The Department of Homeland Security banned use of the social media platform on department-issued mobile devices.
On the 40th anniversary of the "Miracle on Ice," the sports and political worlds paid tribute to the U.S. team that pulled off one of the greatest upsets in sports history.
Only two Republican senators backed the Democrats in the motion to call for further witnesses in the impeachment trial of President Donald Trump.
Senate Minority Leader Chuck Schumer tweeted ahead of Friday's expected vote on additional testimony in the impeachment trial of President Donald Trump that "just four" votes from Republican Senators "can ensure we get the truth."
Some of Washington's top Democratic leaders continue to warn that without witness testimony at Trump's impeachment trial, an acquittal by the chamber will be "meaningless."
Bolton reportedly said Trump told him he wanted to continue withholding military aid to Ukraine until its officials agreed to help probe his Democratic rivals.
During Wednesday's impeachment trial, an abortion protester interrupting the proceedings by yelling and calling Senate Minority Leader Chuck Schumer "the devil."
"But I'm not going to be making that vote today. I'm going to make that vote after the opening [arguments]," the GOP senator told CNN.
Although the president and his lawyers are probably right in their legal take, what matters to most senators is how their stance on impeachment will affect their own reelection. Both considerations should point them to the same conclusion.
Trump's impeachment trial is expected to begin Tuesday afternoon after a heated debate over GOP rules. It comes after a flurry of preparations by both sides over the weekend.
A new poll shows that 71 percent of Republicans believe that witnesses should testify during Trump's impeachment trial.
"China hasn't agreed to substantively do anything new," Senator Chris Murphy said.
Senate Majority Leader Mitch McConnell told reporters new witnesses could potentially be called for Trump's Senate impeachment trial, leaving some wondering if Hunter Biden might testimony.
"It is unconscionable that an American president would mock Islam and Muslims in such a derogatory manner," a spokesperson for the Council on American-Islamic Relations told Newsweek.
Senate Minority Leader Chuck Schumer signaled that Democrats are ready to proceed with a looming impeachment trial and force Republicans at a later date to consider subpoenaing witnesses.
Andrew Napolitano cited "new emails of people getting instructions directly from the president to hold up on the sending of the [military] funds [to Ukraine]."
"This Media Post will serve as a reminder that war powers reside in the Congress under the United States Constitution," the House Foreign Affairs committee tweeted.
The event drew some 25,000 people as they marched across the bridge Sunday to show solidarity with the Jewish community.
The Senate minority leader said he wants the Senate and the American people to "hear all the evidence."
"So, for now, we're content to continue the ordinary business of the Senate while House Democrats continue to flounder," the Senate majority leader said.
"I think Senator McConnell is entitled to his opinion and his approach, so is Senator Murkowski," Kennedy told CNN.
The standoff between Washington's top leaders will likely continue through the Christmas recess until lawmakers return in the new year.
"President Trump, release the emails.
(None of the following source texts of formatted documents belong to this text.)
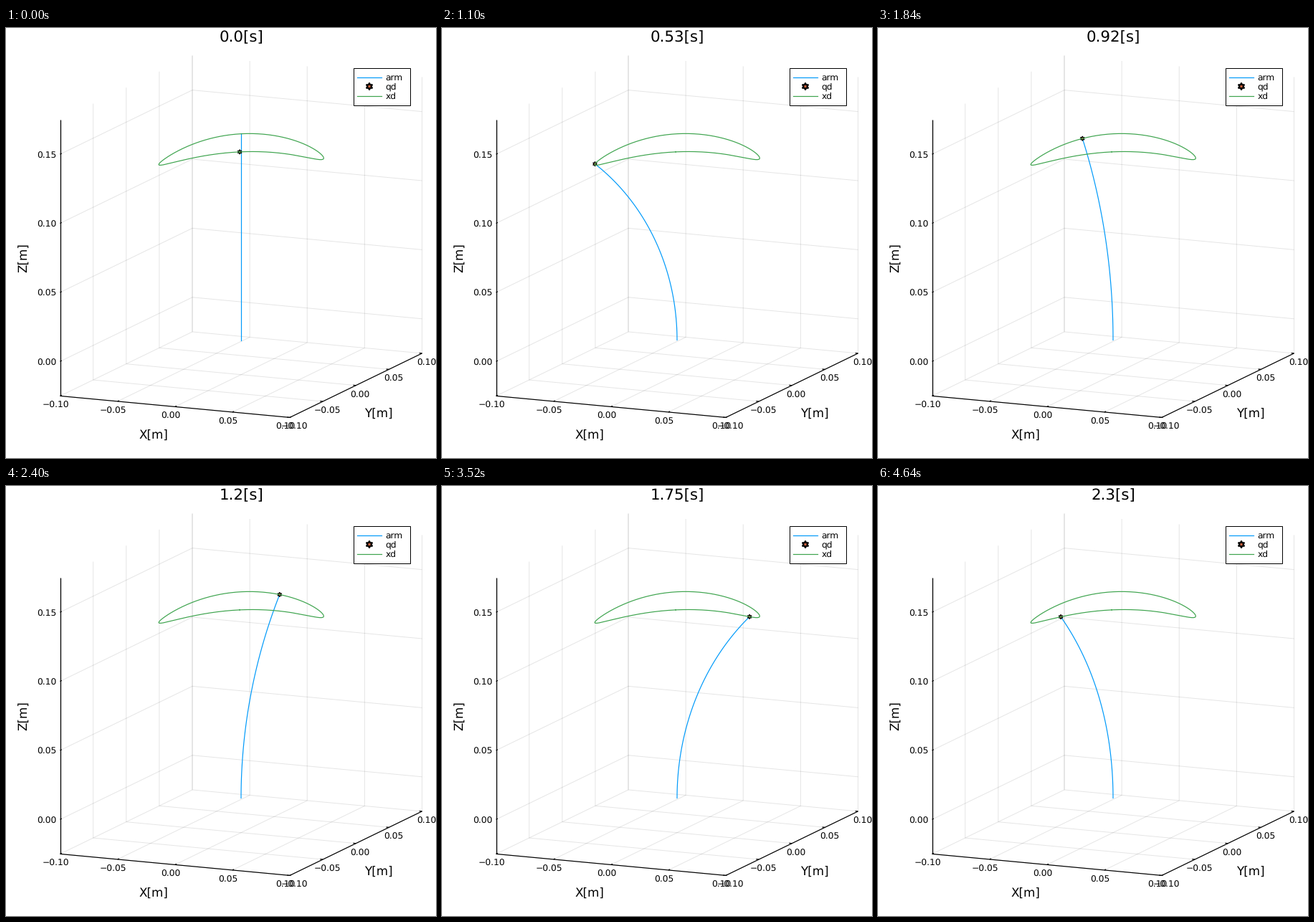
Animation, 600 px wide and 600 px high, one loop 4.66 s. Source, as a matplotlib script:

```python
import numpy as np
import matplotlib.pyplot as plt
from matplotlib.animation import FuncAnimation
from matplotlib.collections import LineCollection
from matplotlib.patches import Polygon, Rectangle

plt.rcParams["font.family"] = "DejaVu Sans"
plt.rcParams["text.hinting"] = "none"

SIZE, DPI = 600, 100
PX = 72 / DPI                 # points per pixel
TICK, GUIDE, TITLE = 8.8, 12.1, 15.4
BLUE, ORANGE, GREEN = "#009AFA", "#E36F47", "#3EA44E"
BASE = np.array([328.0, 435.5])
ARM = 289.0                   # arm length on screen
SPEED = 3.0                   # angular speed of the star, rad/s

fig = plt.figure(figsize=(SIZE / DPI, SIZE / DPI), dpi=DPI, facecolor="white")
ax = fig.add_axes([0, 0, 1, 1])
ax.set_xlim(0, SIZE)
ax.set_ylim(SIZE, 0)
ax.axis("off")


def project(x, y, z):
    """Orthographic view of a point in metres, in pixels."""
    return (BASE[0] + 1602.5 * x + 922.5 * y,
            BASE[1] + 150 * x - 447.5 * y - 1927.5 * z)


def label(x, y, text, size=TICK, ha="center", **kw):
    """Text whose digits are centred on height y."""
    return ax.text(x, y + 0.365 * size / PX, text, size=size, ha=ha,
                   va="baseline", zorder=6, **kw)


def star(cx, cy, r):
    a = np.arange(12) * np.pi / 6
    rad = np.where(np.arange(12) % 2, r / 2, r)
    return np.column_stack([cx + rad * np.sin(a), cy - rad * np.cos(a)])


def add_star(cx, cy, r, width, z):
    patch = Polygon(star(cx, cy, r), closed=True, fc=ORANGE, ec="black",
                    lw=width * PX, joinstyle="miter", zorder=z)
    return ax.add_patch(patch)


def number(v):
    return f"{v:.2f}".replace("-", "\u2212")


# Axes, grid and ticks
LO, HI, BOT, TOP = -0.1, 0.1, -0.025, 0.175
STUB = 0.012 * (HI - LO)
grid, ticks = [], []


def path(*points):
    return [project(*p) for p in points]


for v in (-0.1, -0.05, 0, 0.05, 0.1):
    grid.append(path((v, LO, BOT), (v, HI, BOT), (v, HI, TOP)))
    grid.append(path((HI, v, BOT), (LO, v, BOT), (LO, v, TOP)))
    ticks.append(path((v, LO, BOT), (v, LO + STUB, BOT)))
    ticks.append(path((HI, v, BOT), (HI - STUB, v, BOT)))
    px, py = project(v, LO, BOT)
    label(px - 6, py + 12.3, number(v))
    px, py = project(HI, v, BOT)
    label(px + 6, py + 12.3, number(v))

for v in (0, 0.05, 0.10, 0.15):
    grid.append(path((LO, LO, v), (LO, HI, v), (HI, HI, v)))
    ticks.append(path((LO, LO, v), (LO, LO + STUB, v)))
    px, py = project(LO, LO, v)
    label(px - 4.7, py + 0.8, number(v), ha="right")

edges = [path((LO, LO, TOP), (LO, LO, BOT)),
         path((LO, LO, BOT), (HI, LO, BOT)),
         path((HI, LO, BOT), (HI, HI, BOT))]
ax.add_collection(LineCollection(grid, colors=[(0, 0, 0, 0.1)], linewidths=PX,
                                 zorder=1))
ax.add_collection(LineCollection(edges + ticks, colors="black",
                                 linewidths=1.2 * PX, zorder=2))

label(205.5, 568, "X[m]", GUIDE)
label(520, 538, "Y[m]", GUIDE)
ax.text(30, 320.5, "Z[m]", size=GUIDE, rotation=90, ha="center",
        va="baseline", rotation_mode="anchor")
title = label(328.4, 11.2, "", TITLE)

# Legend
ax.add_patch(Rectangle((484.5, 55.5), 79, 52, fc="white", ec="black",
                       lw=PX, zorder=5))
for y, name, color in ((68.5, "arm", BLUE), (81.5, "qd", None),
                       (94.5, "xd", GREEN)):
    if color:
        ax.plot([490, 524], [y, y], color=color, lw=1.2 * PX, zorder=6)
    else:
        add_star(507, y, 4.9, 2, 6)
    label(529.5, y, name, ha="left")

# Star path: phase in degrees and the place on screen
KEYS = np.array([
    (0, 326.5, 173), (15, 293.5, 175.6), (35.3, 255, 182.5),
    (43.5, 242.5, 185.4), (60, 224.4, 190), (75, 215.5, 191.5),
    (91, 213.5, 189.3), (110, 220.7, 183), (134.4, 246.5, 168.5),
    (158.1, 285, 154), (180, 330, 147.7), (205.6, 381.5, 151.5),
    (229, 419, 163), (257, 440.5, 177.5), (276.7, 442.5, 183),
    (290, 437.5, 183.7), (305, 424.7, 181.4), (324.2, 398, 176.6),
    (340, 369, 173.5)])


def harmonics(phase):
    phase = np.atleast_1d(phase)[:, None] * np.arange(1, 5)
    return np.hstack([np.ones((len(phase), 1)), np.sin(phase), np.cos(phase)])


COEF = np.linalg.lstsq(harmonics(np.radians(KEYS[:, 0])), KEYS[:, 1:],
                       rcond=None)[0]


def orbit(phase):
    return harmonics(phase) @ COEF


def arm_curve(tip):
    """Arc of constant curvature that leaves the base straight up."""
    dx, height = tip[0] - BASE[0], BASE[1] - tip[1]
    bend = abs(dx) / 128 + 0.05
    s = np.linspace(0, bend, 50)
    lean = (1 - np.cos(s)) / (1 - np.cos(bend))
    radius = ARM / bend
    rise = radius * np.sin(s) + (height - radius * np.sin(bend)) * lean
    return BASE[0] + dx * lean, BASE[1] - rise


arm, = ax.plot([], [], color=BLUE, lw=1.2 * PX, zorder=3)
goal = add_star(0, 0, 3.2, 1.2, 3.5)
ax.plot(*orbit(np.linspace(0, 2 * np.pi, 300)).T, color=GREEN,
        lw=1.2 * PX, zorder=4)

REST = BASE - (0, ARM)
HOLD = (0, 1, 1, 1, 1, 1, 2)  # every third pose stays five times as long


def update(n):
    step = 3 * (n // 7) + HOLD[n % 7]
    t = step * 0.023
    place = orbit(SPEED * t)[0]
    reach = 1 - np.exp(-t / 0.03)
    arm.set_data(*arm_curve(REST + (place - REST) * reach))
    goal.set_xy(star(*place, 3.2))
    title.set_text(f"{round(step * 23 / 10) / 100}[s]")
    return arm, goal, title


anim = FuncAnimation(fig, update, frames=233, interval=20, repeat=True,
                     repeat_delay=0, blit=False)
plt.show()
```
Let the witnesses testify. What are you afraid of?" Schumer said on Sunday.
The Chinese owned application, which is viewed with suspicion by some U.S. politicians, has been deemed unsafe by top officials at the Navy - but it remains unclear just what the dangers may be.
Democrats across Capitol Hill are comfortable—and confident—the House speaker's political strategy is the correct one.
Dueling speeches from the senate majority and minority leaders took place on the floor of the senate today as McConnell and Schumer tangle over whether or not witnesses will be called during the senate's impeachment hearing for the president.
Senate Majority Leader Mitch McConnell told reporters he would not be an "impartial juror" during President Donald Trump's impeachment trial and that he anticipates "an almost entirely partisan impeachment."
"There is no reason on God's green Earth why they shouldn't be called and testified—unless you're afraid what they might say," the Senate minority leader said. "A trial is a place for witnesses."